START Information given

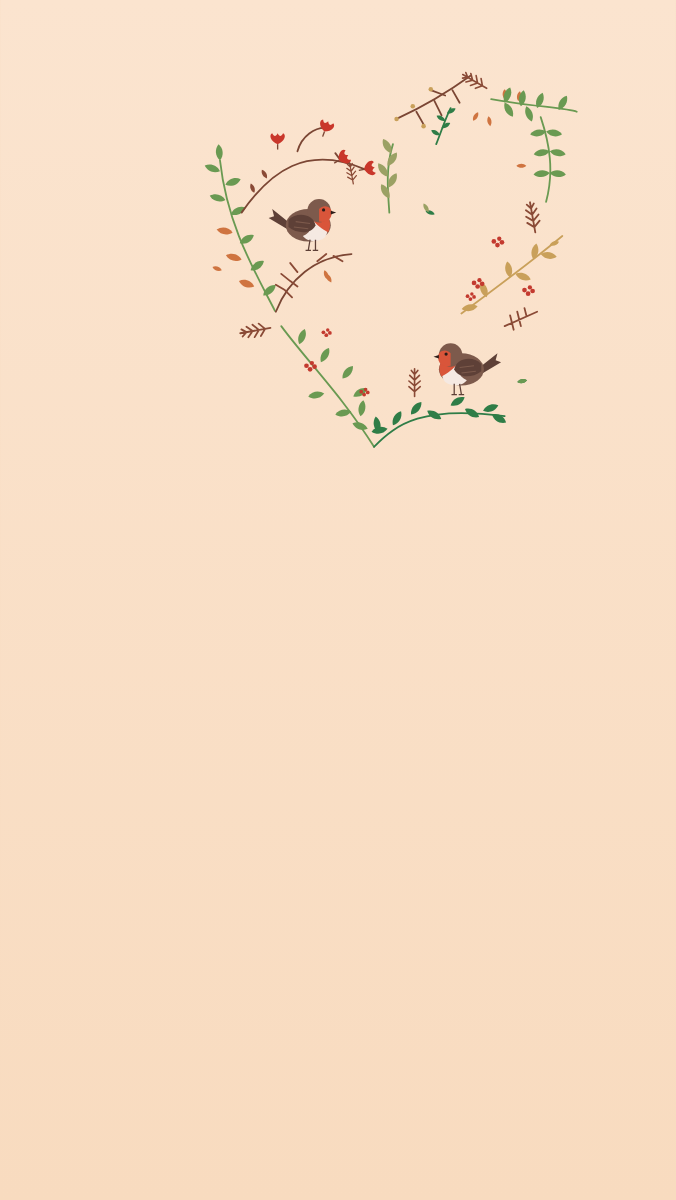
<!DOCTYPE html>
<html lang="en">
<head>
<meta charset="utf-8">
<title>Robin Heart Wreath</title>
<style>
  :root {
    --paper-light: #fbe4cf;
    --paper: #f8dbbf;
    --leaf-green: #6a9a52;
    --leaf-deep: #2f7d47;
    --leaf-olive: #9ba164;
    --leaf-rust: #cf7440;
    --leaf-mustard: #c9a05a;
    --flower-red: #c9372b;
    --berry-red: #c33a2f;
    --stem-brown: #7b4634;
    --fern-brown: #8a4a36;
    --robin-brown: #7d5a4c;
    --robin-wing: #5e4037;
    --robin-breast: #d9553a;
    --robin-belly: #f5e9e2;
    --robin-dark: #2b1c18;
  }
  html, body { margin: 0; padding: 0; overflow: hidden; }
  body { width: 676px; height: 1200px; background: var(--paper); }
  .artboard { display: block; width: 676px; height: 1200px; }
  .stem { fill: none; stroke-linecap: round; }
  .stem-green { stroke: var(--leaf-green); stroke-width: 2; }
  .stem-deep { stroke: var(--leaf-deep); stroke-width: 2; }
  .stem-brown { stroke: var(--stem-brown); stroke-width: 2; }
  .stem-gold { stroke: var(--leaf-mustard); stroke-width: 2; }
  .fern { fill: none; stroke: var(--fern-brown); stroke-width: 2; stroke-linecap: round; }
  .green { fill: var(--leaf-green); }
  .deep { fill: var(--leaf-deep); }
  .olive { fill: var(--leaf-olive); }
  .rust { fill: var(--leaf-rust); }
  .mustard { fill: var(--leaf-mustard); }
  .red { fill: var(--flower-red); }
  .berry { fill: var(--berry-red); }
  .brown { fill: var(--fern-brown); }
</style>
</head>
<body>
<svg class="artboard" viewBox="0 0 750 1332" xmlns="http://www.w3.org/2000/svg" role="img" aria-label="Heart wreath of autumn sprigs with two robins">
  <defs>
    <linearGradient id="paper-wash" x1="0" y1="0" x2="0" y2="1">
      <stop offset="0" stop-color="var(--paper-light)"/>
      <stop offset="1" stop-color="var(--paper)"/>
    </linearGradient>
    <path id="leaf" d="M0,0 C5,-5 13,-5 18,0 C13,5 5,5 0,0Z"/>
    <path id="leaf-small" d="M0,0 C3,-3 8,-3 11,0 C8,3 3,3 0,0Z"/>
    <path id="fern-frond" d="M0,0 L0,-34 M0,-6 L-7,-12 M0,-6 L7,-12 M0,-13 L-7,-19 M0,-13 L7,-19 M0,-20 L-6,-26 M0,-20 L6,-26 M0,-27 L-4,-32 M0,-27 L4,-32"/>
    <g id="red-flower">
      <path d="M0,0 C-8,-3 -10,-10 -6,-12 C-4,-8 -2,-8 0,-12 C2,-8 4,-8 6,-12 C10,-10 8,-3 0,0Z"/>
      <path d="M0,0 L0,6" stroke="var(--stem-brown)" stroke-width="1.5"/>
    </g>
    <g id="berry-cluster">
      <circle cx="0" cy="0" r="2.6"/><circle cx="5" cy="-3" r="2.6"/><circle cx="-4" cy="-4" r="2.6"/><circle cx="2" cy="-7" r="2.4"/>
    </g>
    <g id="robin">
      <path d="M-20,2 L-40,-14 L-38,-6 L-44,-4 L-24,8Z" fill="var(--robin-wing)"/>
      <ellipse cx="0" cy="4" rx="25" ry="18" fill="var(--robin-brown)"/>
      <path d="M4,-8 C20,-6 26,8 18,18 C10,24 -2,22 -6,16 C4,12 6,2 4,-8Z" fill="var(--robin-belly)"/>
      <path d="M6,-14 C22,-14 28,2 22,12 C16,8 8,4 4,-4Z" fill="var(--robin-breast)"/>
      <circle cx="12" cy="-12" r="13" fill="var(--robin-brown)"/>
      <path d="M12,-14 C18,-20 26,-16 26,-10 C26,-2 20,2 12,0Z" fill="var(--robin-breast)"/>
      <path d="M-22,-2 C-12,-12 6,-8 8,4 C4,14 -12,14 -22,6Z" fill="var(--robin-wing)"/>
      <path d="M-14,0 L2,2 M-16,6 L0,8" stroke="var(--robin-brown)" stroke-width="1.2"/>
      <circle cx="17" cy="-13" r="1.8" fill="var(--robin-dark)"/>
      <path d="M25,-12 L31,-10 L25,-8Z" fill="var(--robin-dark)"/>
      <path d="M2,20 L0,32 M8,20 L8,32 M-3,32 L3,32 M5,32 L11,32" stroke="var(--robin-wing)" stroke-width="1.4" fill="none"/>
    </g>
  </defs>

  <rect class="paper" width="750" height="1332" fill="url(#paper-wash)"/>

  <g class="heart-wreath">
    <!-- left green stem with rust leaves -->
    <g class="sprig-left">
      <path class="stem stem-green" d="M305,345 C282,300 252,250 244,178"/>
      <use href="#leaf" class="green" transform="translate(244,190) rotate(200)"/>
      <use href="#leaf" class="green" transform="translate(250,205) rotate(-20)"/>
      <use href="#leaf" class="green" transform="translate(250,222) rotate(195)"/>
      <use href="#leaf" class="green" transform="translate(256,238) rotate(-25)"/>
      <use href="#leaf" class="rust" transform="translate(258,258) rotate(190)"/>
      <use href="#leaf" class="green" transform="translate(266,270) rotate(-30)"/>
      <use href="#leaf" class="rust" transform="translate(268,288) rotate(195)"/>
      <use href="#leaf" class="green" transform="translate(278,300) rotate(-35)"/>
      <use href="#leaf" class="rust" transform="translate(282,318) rotate(200)"/>
      <use href="#leaf" class="green" transform="translate(292,328) rotate(-40)"/>
      <use href="#leaf-small" class="rust" transform="translate(246,300) rotate(200)"/>
      <use href="#leaf" class="green" transform="translate(244,178) rotate(-95)"/>
    </g>

    <!-- top left red flowers -->
    <g class="sprig-flowers">
      <path class="stem stem-brown" d="M268,236 C300,190 340,160 405,188"/>
      <path class="stem stem-brown" d="M330,168 C335,150 350,142 360,142 M372,170 L378,178"/>
      <use href="#leaf-small" class="brown" transform="translate(282,214) rotate(-110)"/>
      <use href="#leaf-small" class="brown" transform="translate(296,198) rotate(-120)"/>
      <use href="#red-flower" class="red" transform="translate(308,160)"/>
      <use href="#red-flower" class="red" transform="translate(360,146) rotate(20)"/>
      <use href="#red-flower" class="red" transform="translate(376,178) rotate(60)"/>
      <use href="#red-flower" class="red" transform="translate(404,188) rotate(80)"/>
      <use href="#fern-frond" class="fern" transform="translate(392,204) rotate(-10) scale(0.7)"/>
    </g>

    <!-- centre top olive sprigs -->
    <g class="sprig-olive">
      <path class="stem stem-green" d="M432,236 C430,210 428,185 436,160"/>
      <use href="#leaf" class="olive" transform="translate(432,220) rotate(-120)"/>
      <use href="#leaf" class="olive" transform="translate(431,208) rotate(-60)"/>
      <use href="#leaf" class="olive" transform="translate(430,196) rotate(-125)"/>
      <use href="#leaf" class="olive" transform="translate(430,184) rotate(-55)"/>
      <use href="#leaf" class="olive" transform="translate(434,170) rotate(-120)"/>
      <use href="#leaf-small" class="deep" transform="translate(472,234) rotate(20)"/>
    </g>

    <!-- top right brown fern with yellow buds -->
    <g class="sprig-top-right">
      <path class="stem stem-brown" d="M440,132 C470,118 500,100 522,84"/>
      <path class="stem stem-brown" d="M462,124 L470,138 M482,112 L490,128 M502,100 L510,114 M494,106 L478,100"/>
      <circle cx="440" cy="132" r="2.5" fill="var(--leaf-mustard)"/>
      <circle cx="470" cy="140" r="2.5" fill="var(--leaf-mustard)"/>
      <circle cx="478" cy="99" r="2.5" fill="var(--leaf-mustard)"/>
      <circle cx="458" cy="118" r="2.5" fill="var(--leaf-mustard)"/>
      <use href="#fern-frond" class="fern" transform="translate(540,98) rotate(-60) scale(0.9)"/>
      <path class="stem stem-deep" d="M484,160 C490,145 494,132 500,120"/>
      <use href="#leaf-small" class="deep" transform="translate(488,150) rotate(-150)"/>
      <use href="#leaf-small" class="deep" transform="translate(490,142) rotate(-30)"/>
      <use href="#leaf-small" class="deep" transform="translate(494,134) rotate(-150)"/>
      <use href="#leaf-small" class="deep" transform="translate(496,126) rotate(-30)"/>
      <use href="#leaf-small" class="rust" transform="translate(525,134) rotate(-60)"/>
      <use href="#leaf-small" class="rust" transform="translate(544,140) rotate(-100)"/>
      <use href="#leaf-small" class="rust" transform="translate(560,110) rotate(-90)"/>
      <use href="#leaf-small" class="rust" transform="translate(575,112) rotate(-80)"/>
    </g>

    <!-- right green stem -->
    <g class="sprig-right">
      <path class="stem stem-green" d="M545,110 C590,118 630,120 640,124 M600,130 C610,160 615,190 606,224"/>
      <use href="#leaf" class="green" transform="translate(560,114) rotate(-70)"/>
      <use href="#leaf" class="green" transform="translate(578,118) rotate(-80)"/>
      <use href="#leaf" class="green" transform="translate(596,120) rotate(-70)"/>
      <use href="#leaf" class="green" transform="translate(620,122) rotate(-60)"/>
      <use href="#leaf" class="green" transform="translate(560,114) rotate(60)"/>
      <use href="#leaf" class="green" transform="translate(584,118) rotate(70)"/>
      <use href="#leaf" class="green" transform="translate(606,146) rotate(10)"/>
      <use href="#leaf" class="green" transform="translate(606,146) rotate(170)"/>
      <use href="#leaf" class="green" transform="translate(610,168) rotate(10)"/>
      <use href="#leaf" class="green" transform="translate(610,168) rotate(170)"/>
      <use href="#leaf" class="green" transform="translate(610,192) rotate(5)"/>
      <use href="#leaf" class="green" transform="translate(610,192) rotate(175)"/>
      <use href="#leaf-small" class="rust" transform="translate(584,184) rotate(180)"/>
      <use href="#fern-frond" class="fern" transform="translate(594,258) rotate(-10)"/>
    </g>

    <!-- lower right golden stem with berries -->
    <g class="sprig-gold">
      <path class="stem stem-gold" d="M512,348 C550,320 590,290 624,262"/>
      <use href="#leaf" class="mustard" transform="translate(540,330) rotate(-110)"/>
      <use href="#leaf" class="mustard" transform="translate(530,340) rotate(170)"/>
      <use href="#leaf" class="mustard" transform="translate(566,308) rotate(-100)"/>
      <use href="#leaf" class="mustard" transform="translate(572,304) rotate(20)"/>
      <use href="#leaf" class="mustard" transform="translate(592,288) rotate(-80)"/>
      <use href="#leaf" class="mustard" transform="translate(600,282) rotate(10)"/>
      <use href="#leaf-small" class="mustard" transform="translate(610,272) rotate(-20)"/>
      <use href="#berry-cluster" class="berry" transform="translate(530,318)"/>
      <use href="#berry-cluster" class="berry" transform="translate(552,272)"/>
      <use href="#berry-cluster" class="berry" transform="translate(586,326)"/>
      <use href="#berry-cluster" class="berry" transform="translate(522,332) scale(0.8)"/>
      <path class="fern" d="M560,362 L596,346 M568,358 L566,350 M576,354 L574,346 M584,350 L582,342 M568,358 L570,366 M576,354 L578,362"/>
    </g>

    <!-- bottom left stem with berries -->
    <g class="sprig-bottom-left">
      <path class="stem stem-green" d="M312,362 C340,400 380,440 415,496"/>
      <use href="#leaf" class="green" transform="translate(332,382) rotate(-70)"/>
      <use href="#leaf" class="green" transform="translate(342,440) rotate(-10)"/>
      <use href="#leaf" class="green" transform="translate(356,402) rotate(-60)"/>
      <use href="#leaf" class="green" transform="translate(380,420) rotate(-50)"/>
      <use href="#leaf" class="green" transform="translate(392,440) rotate(-30)"/>
      <use href="#leaf" class="green" transform="translate(372,460) rotate(-10)"/>
      <use href="#leaf" class="green" transform="translate(400,462) rotate(-80)"/>
      <use href="#leaf" class="green" transform="translate(408,476) rotate(200)"/>
      <use href="#berry-cluster" class="berry" transform="translate(344,410)"/>
      <use href="#berry-cluster" class="berry" transform="translate(362,372) scale(0.8)"/>
      <use href="#berry-cluster" class="berry" transform="translate(404,438) scale(0.8)"/>
      <use href="#fern-frond" class="fern" transform="translate(300,364) rotate(-100)"/>
    </g>

    <!-- bottom right deep green stem -->
    <g class="sprig-bottom-right">
      <path class="stem stem-deep" d="M415,496 C440,470 470,450 560,462"/>
      <use href="#leaf" class="deep" transform="translate(420,480) rotate(-100)"/>
      <use href="#leaf" class="deep" transform="translate(430,476) rotate(170)"/>
      <use href="#leaf" class="deep" transform="translate(436,472) rotate(-60)"/>
      <use href="#leaf" class="deep" transform="translate(456,460) rotate(-50)"/>
      <use href="#leaf" class="deep" transform="translate(474,456) rotate(30)"/>
      <use href="#leaf" class="deep" transform="translate(500,450) rotate(-30)"/>
      <use href="#leaf" class="deep" transform="translate(516,454) rotate(30)"/>
      <use href="#leaf" class="deep" transform="translate(536,456) rotate(-20)"/>
      <use href="#leaf" class="deep" transform="translate(546,460) rotate(30)"/>
      <use href="#leaf-small" class="deep" transform="translate(574,424) rotate(-10)"/>
      <use href="#fern-frond" class="fern" transform="translate(460,440) rotate(0) scale(0.9)"/>
    </g>

    <!-- branch under the upper robin -->
    <g class="perch-branch">
      <path class="stem stem-brown" d="M306,346 C320,310 350,285 390,282"/>
      <path class="fern" d="M316,322 L306,316 M322,312 L312,304 M330,302 L322,292 M316,322 L324,330 M322,312 L330,318 M352,290 L362,282 M370,284 L380,290"/>
      <use href="#leaf-small" class="rust" transform="translate(360,300) rotate(70)"/>
    </g>

    <!-- falling leaves -->
    <use href="#leaf-small" class="olive" transform="translate(470,226) rotate(60)"/>
    <use href="#leaf-small" class="green" transform="translate(574,424) rotate(-10)"/>
    <use href="#leaf-small" class="rust" transform="translate(362,304) rotate(60)"/>
  </g>

  <g class="robins">
    <use href="#robin" transform="translate(342,246)"/>
    <use href="#robin" transform="translate(512,406) scale(-1,1)"/>
  </g>
</svg>
</body>
</html>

END Information given

*What to work on*. Find and copy each line in the material above where the string "wing" occurs.

*Solution to this task*.
    --robin-wing: #5e4037;
      <path d="M-20,2 L-40,-14 L-38,-6 L-44,-4 L-24,8Z" fill="var(--robin-wing)"/>
      <path d="M-22,-2 C-12,-12 6,-8 8,4 C4,14 -12,14 -22,6Z" fill="var(--robin-wing)"/>
      <path d="M2,20 L0,32 M8,20 L8,32 M-3,32 L3,32 M5,32 L11,32" stroke="var(--robin-wing)" stroke-width="1.4" fill="none"/>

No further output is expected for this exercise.